What do you do with senior commanding officer with a previously unblemished record who fails when his big moment comes? Or — in 1970s lingo — What happens after the "Peter Principle" kicks in?

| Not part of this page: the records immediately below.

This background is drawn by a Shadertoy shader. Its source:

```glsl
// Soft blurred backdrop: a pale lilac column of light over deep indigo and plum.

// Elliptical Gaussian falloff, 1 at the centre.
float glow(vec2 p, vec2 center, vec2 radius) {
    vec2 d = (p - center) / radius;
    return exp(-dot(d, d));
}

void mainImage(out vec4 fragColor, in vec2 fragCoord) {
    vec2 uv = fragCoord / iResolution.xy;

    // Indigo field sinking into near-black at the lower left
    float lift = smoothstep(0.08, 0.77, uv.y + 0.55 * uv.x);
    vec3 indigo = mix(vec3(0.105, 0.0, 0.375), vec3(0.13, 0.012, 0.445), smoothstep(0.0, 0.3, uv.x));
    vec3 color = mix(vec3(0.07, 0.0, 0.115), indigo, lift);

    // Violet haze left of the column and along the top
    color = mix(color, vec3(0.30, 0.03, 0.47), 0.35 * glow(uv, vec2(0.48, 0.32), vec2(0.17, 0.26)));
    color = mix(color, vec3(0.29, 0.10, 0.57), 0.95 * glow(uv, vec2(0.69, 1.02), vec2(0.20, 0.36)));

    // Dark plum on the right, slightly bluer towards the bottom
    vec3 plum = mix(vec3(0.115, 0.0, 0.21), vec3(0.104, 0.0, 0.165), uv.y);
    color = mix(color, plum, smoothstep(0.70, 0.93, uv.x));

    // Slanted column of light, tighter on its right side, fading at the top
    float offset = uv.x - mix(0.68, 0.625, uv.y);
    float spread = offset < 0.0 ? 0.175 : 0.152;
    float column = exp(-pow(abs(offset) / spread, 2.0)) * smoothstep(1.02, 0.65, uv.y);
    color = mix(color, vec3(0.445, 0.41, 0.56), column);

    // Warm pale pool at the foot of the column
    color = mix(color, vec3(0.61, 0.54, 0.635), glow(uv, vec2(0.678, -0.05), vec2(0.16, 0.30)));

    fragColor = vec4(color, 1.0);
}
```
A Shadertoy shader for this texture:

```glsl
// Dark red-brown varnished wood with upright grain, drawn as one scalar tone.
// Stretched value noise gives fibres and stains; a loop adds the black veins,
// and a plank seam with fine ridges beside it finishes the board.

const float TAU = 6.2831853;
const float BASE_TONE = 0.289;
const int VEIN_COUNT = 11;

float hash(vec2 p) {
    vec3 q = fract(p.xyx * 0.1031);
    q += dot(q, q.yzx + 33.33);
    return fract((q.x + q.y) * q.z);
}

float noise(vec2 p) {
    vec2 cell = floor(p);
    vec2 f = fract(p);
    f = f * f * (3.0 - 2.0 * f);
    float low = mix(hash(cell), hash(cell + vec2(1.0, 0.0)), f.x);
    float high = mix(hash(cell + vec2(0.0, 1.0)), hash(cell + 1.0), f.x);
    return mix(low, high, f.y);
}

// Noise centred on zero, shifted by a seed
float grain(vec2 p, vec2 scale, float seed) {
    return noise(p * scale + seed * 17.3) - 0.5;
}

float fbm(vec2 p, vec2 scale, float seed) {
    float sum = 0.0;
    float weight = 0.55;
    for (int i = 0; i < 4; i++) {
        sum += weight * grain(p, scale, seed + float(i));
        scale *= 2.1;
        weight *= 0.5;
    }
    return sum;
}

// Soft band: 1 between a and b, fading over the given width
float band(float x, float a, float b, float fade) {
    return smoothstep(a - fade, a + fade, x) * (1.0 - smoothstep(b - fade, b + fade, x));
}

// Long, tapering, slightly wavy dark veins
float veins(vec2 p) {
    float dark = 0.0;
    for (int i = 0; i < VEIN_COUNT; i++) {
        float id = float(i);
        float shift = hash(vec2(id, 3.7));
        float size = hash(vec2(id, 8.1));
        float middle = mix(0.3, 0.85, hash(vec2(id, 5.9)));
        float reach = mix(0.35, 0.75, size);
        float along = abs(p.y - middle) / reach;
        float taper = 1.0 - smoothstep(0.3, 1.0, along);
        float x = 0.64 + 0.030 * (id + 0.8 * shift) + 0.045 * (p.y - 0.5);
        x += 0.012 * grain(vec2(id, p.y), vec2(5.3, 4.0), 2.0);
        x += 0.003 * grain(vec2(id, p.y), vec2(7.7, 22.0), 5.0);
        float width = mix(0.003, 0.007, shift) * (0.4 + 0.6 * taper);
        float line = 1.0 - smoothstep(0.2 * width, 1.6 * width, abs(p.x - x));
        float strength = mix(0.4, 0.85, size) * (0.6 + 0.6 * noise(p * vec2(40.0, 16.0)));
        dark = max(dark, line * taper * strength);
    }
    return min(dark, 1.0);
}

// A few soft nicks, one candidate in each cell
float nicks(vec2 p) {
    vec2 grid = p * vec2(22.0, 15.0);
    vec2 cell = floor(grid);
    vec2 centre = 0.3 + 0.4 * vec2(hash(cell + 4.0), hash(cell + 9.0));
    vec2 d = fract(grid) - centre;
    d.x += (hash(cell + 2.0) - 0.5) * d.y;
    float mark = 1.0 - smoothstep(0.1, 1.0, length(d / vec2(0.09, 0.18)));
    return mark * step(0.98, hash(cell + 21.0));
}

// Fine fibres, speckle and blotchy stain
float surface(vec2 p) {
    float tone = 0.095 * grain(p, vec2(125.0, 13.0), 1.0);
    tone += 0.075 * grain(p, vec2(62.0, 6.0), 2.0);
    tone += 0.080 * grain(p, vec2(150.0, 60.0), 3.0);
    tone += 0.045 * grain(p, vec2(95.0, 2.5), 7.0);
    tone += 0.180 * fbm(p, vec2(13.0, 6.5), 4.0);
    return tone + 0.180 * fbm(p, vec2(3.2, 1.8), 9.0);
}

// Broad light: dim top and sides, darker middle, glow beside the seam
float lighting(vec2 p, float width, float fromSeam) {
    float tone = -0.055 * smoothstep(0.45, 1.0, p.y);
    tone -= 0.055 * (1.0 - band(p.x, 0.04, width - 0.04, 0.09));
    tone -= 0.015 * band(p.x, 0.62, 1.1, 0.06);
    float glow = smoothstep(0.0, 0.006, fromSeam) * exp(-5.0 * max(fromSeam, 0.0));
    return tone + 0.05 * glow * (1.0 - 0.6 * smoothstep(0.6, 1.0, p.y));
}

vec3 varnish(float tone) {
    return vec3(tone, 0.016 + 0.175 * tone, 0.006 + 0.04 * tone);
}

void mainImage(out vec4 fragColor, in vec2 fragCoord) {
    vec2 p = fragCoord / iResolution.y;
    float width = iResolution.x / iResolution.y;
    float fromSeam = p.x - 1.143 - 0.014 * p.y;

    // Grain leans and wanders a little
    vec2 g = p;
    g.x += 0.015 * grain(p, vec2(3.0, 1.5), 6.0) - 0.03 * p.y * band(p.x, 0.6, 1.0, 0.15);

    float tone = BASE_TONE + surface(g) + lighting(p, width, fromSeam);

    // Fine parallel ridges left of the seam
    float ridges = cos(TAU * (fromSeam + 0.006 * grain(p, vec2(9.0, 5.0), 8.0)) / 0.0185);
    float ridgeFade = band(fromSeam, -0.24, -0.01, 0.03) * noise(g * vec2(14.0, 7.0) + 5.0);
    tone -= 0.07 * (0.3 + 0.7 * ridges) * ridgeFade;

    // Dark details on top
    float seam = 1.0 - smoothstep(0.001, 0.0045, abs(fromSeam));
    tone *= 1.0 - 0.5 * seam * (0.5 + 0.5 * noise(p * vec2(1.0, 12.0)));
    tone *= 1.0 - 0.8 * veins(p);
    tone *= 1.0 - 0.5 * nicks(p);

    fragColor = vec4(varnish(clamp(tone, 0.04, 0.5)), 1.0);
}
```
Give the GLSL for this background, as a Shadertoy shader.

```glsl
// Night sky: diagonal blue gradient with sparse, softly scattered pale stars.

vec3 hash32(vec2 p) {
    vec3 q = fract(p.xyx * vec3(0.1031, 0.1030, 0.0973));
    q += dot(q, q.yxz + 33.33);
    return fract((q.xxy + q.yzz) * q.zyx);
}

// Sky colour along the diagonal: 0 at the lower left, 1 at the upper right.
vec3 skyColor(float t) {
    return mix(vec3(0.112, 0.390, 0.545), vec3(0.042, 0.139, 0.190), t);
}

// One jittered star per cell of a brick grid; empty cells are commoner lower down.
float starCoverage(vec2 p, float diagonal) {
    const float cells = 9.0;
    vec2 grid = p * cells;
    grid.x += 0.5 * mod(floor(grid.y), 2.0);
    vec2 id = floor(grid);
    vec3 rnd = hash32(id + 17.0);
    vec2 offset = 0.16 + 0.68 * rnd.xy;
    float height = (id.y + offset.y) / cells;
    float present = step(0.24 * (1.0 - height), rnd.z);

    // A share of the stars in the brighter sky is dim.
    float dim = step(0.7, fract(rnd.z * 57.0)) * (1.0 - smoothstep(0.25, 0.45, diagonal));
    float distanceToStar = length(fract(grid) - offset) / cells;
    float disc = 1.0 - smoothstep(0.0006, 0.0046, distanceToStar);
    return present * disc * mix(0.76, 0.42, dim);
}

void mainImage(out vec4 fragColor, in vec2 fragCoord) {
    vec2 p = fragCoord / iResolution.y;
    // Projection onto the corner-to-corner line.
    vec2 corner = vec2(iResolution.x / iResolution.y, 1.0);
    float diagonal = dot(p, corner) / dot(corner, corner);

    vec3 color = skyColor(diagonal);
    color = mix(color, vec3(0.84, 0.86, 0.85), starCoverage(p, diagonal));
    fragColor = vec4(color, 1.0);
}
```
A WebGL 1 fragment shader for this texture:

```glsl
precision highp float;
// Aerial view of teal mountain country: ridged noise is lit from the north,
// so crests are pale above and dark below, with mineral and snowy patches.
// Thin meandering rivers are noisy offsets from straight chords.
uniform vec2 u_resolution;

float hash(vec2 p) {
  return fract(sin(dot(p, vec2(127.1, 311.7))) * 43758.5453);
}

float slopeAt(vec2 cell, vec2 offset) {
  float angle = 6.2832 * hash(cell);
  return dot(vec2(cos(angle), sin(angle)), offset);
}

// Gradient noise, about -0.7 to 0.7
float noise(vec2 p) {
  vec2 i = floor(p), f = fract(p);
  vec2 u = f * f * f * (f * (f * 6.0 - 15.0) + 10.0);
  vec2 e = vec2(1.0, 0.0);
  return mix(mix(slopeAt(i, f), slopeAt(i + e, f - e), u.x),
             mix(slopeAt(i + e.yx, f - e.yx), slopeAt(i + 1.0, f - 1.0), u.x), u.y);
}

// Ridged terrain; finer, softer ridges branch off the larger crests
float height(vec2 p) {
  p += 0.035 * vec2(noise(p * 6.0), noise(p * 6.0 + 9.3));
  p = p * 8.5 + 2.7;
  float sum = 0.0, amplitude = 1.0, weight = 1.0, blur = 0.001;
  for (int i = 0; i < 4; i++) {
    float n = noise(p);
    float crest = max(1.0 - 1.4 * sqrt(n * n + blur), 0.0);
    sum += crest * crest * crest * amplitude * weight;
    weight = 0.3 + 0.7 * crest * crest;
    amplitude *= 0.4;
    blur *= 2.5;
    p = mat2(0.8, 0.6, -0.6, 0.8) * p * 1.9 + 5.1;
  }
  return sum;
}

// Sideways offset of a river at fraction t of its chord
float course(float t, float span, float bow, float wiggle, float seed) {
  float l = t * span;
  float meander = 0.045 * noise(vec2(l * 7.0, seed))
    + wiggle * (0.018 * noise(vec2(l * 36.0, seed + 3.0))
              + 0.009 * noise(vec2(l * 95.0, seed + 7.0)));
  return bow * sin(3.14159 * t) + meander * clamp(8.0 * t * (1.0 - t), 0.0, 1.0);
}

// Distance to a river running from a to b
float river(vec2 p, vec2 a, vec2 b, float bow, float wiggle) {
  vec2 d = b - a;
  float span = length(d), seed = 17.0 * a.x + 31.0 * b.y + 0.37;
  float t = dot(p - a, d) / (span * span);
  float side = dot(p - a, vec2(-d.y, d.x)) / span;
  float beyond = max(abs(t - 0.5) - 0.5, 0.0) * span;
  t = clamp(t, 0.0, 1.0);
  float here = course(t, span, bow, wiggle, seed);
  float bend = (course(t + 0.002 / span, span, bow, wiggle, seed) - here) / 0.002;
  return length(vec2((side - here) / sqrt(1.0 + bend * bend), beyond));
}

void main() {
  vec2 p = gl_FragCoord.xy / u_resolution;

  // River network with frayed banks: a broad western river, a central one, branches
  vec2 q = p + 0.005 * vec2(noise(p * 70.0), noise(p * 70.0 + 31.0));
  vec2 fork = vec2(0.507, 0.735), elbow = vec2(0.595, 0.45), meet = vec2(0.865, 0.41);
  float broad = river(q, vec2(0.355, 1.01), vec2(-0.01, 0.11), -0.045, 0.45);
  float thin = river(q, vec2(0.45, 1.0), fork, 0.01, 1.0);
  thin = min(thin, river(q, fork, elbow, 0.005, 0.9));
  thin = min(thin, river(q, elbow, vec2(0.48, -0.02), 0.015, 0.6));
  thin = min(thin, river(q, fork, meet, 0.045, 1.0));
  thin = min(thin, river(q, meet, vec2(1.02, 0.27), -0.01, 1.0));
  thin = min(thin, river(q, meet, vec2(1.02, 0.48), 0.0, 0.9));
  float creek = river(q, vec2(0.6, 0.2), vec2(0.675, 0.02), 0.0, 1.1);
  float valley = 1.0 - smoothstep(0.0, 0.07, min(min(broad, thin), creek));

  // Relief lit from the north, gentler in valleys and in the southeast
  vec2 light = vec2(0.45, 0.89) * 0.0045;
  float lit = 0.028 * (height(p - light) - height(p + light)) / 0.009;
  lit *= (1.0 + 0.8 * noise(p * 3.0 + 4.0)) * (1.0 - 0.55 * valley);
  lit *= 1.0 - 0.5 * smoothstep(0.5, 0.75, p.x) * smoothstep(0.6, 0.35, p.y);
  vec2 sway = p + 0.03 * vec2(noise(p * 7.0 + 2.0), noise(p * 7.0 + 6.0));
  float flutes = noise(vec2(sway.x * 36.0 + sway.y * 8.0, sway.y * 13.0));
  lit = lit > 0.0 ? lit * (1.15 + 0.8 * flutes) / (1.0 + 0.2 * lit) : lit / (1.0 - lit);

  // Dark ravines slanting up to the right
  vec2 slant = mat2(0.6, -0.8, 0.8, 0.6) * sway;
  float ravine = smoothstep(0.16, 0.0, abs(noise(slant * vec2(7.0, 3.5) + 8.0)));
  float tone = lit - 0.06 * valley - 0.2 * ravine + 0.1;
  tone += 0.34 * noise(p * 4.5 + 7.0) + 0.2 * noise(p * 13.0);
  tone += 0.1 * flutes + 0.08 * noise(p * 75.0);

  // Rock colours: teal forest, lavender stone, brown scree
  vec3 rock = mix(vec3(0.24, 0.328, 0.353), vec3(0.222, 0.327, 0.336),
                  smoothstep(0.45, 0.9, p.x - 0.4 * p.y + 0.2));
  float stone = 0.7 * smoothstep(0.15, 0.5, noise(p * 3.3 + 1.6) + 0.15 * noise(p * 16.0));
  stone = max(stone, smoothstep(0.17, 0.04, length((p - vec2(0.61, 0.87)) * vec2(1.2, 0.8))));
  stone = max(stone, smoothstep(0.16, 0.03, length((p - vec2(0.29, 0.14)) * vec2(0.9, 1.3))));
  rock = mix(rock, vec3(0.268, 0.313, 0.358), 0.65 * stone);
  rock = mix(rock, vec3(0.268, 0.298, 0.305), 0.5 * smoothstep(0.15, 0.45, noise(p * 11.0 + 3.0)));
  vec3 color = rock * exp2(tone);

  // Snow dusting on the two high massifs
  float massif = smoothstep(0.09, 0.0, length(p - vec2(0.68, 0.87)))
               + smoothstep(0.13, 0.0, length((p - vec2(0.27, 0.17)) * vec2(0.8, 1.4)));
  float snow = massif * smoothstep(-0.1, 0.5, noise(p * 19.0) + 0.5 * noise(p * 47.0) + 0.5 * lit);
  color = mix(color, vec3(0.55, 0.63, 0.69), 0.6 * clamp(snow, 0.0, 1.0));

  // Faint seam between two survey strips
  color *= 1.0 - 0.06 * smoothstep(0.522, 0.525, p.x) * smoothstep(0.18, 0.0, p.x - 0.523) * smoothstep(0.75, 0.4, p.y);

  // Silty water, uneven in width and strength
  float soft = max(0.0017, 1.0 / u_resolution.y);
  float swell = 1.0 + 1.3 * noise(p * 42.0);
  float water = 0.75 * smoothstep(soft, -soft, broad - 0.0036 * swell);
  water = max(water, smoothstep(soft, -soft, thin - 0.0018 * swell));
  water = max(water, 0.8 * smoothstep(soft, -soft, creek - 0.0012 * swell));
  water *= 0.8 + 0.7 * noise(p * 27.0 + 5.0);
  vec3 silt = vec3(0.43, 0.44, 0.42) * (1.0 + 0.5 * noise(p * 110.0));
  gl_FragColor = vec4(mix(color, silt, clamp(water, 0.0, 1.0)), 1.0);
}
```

The career of Sir Ian Hamilton, commander of the Mediterranean Expeditionary Force, who was responsible for the 1915 Gallipoli land campaign, is a case in point. First — to appease the political gods — the defeated commander must endure the ritual rack of governmental investigations until subsequent disasters provide distraction; then, to keep him from causing any further damage while avoiding sending discouraging signals to your remaining generals, you let him finish his military career in a safe sinecure. In Hamilton's case — he was highly esteemed by the King — an appointment of great prestige, Warden of the Tower of London, was granted him. After retirement from the Army, he worked at restoring his reputation by serving as honorary colonel to several famous regiments and representing the veterans of both Scotland and South Africa. He died peacefully in 1947.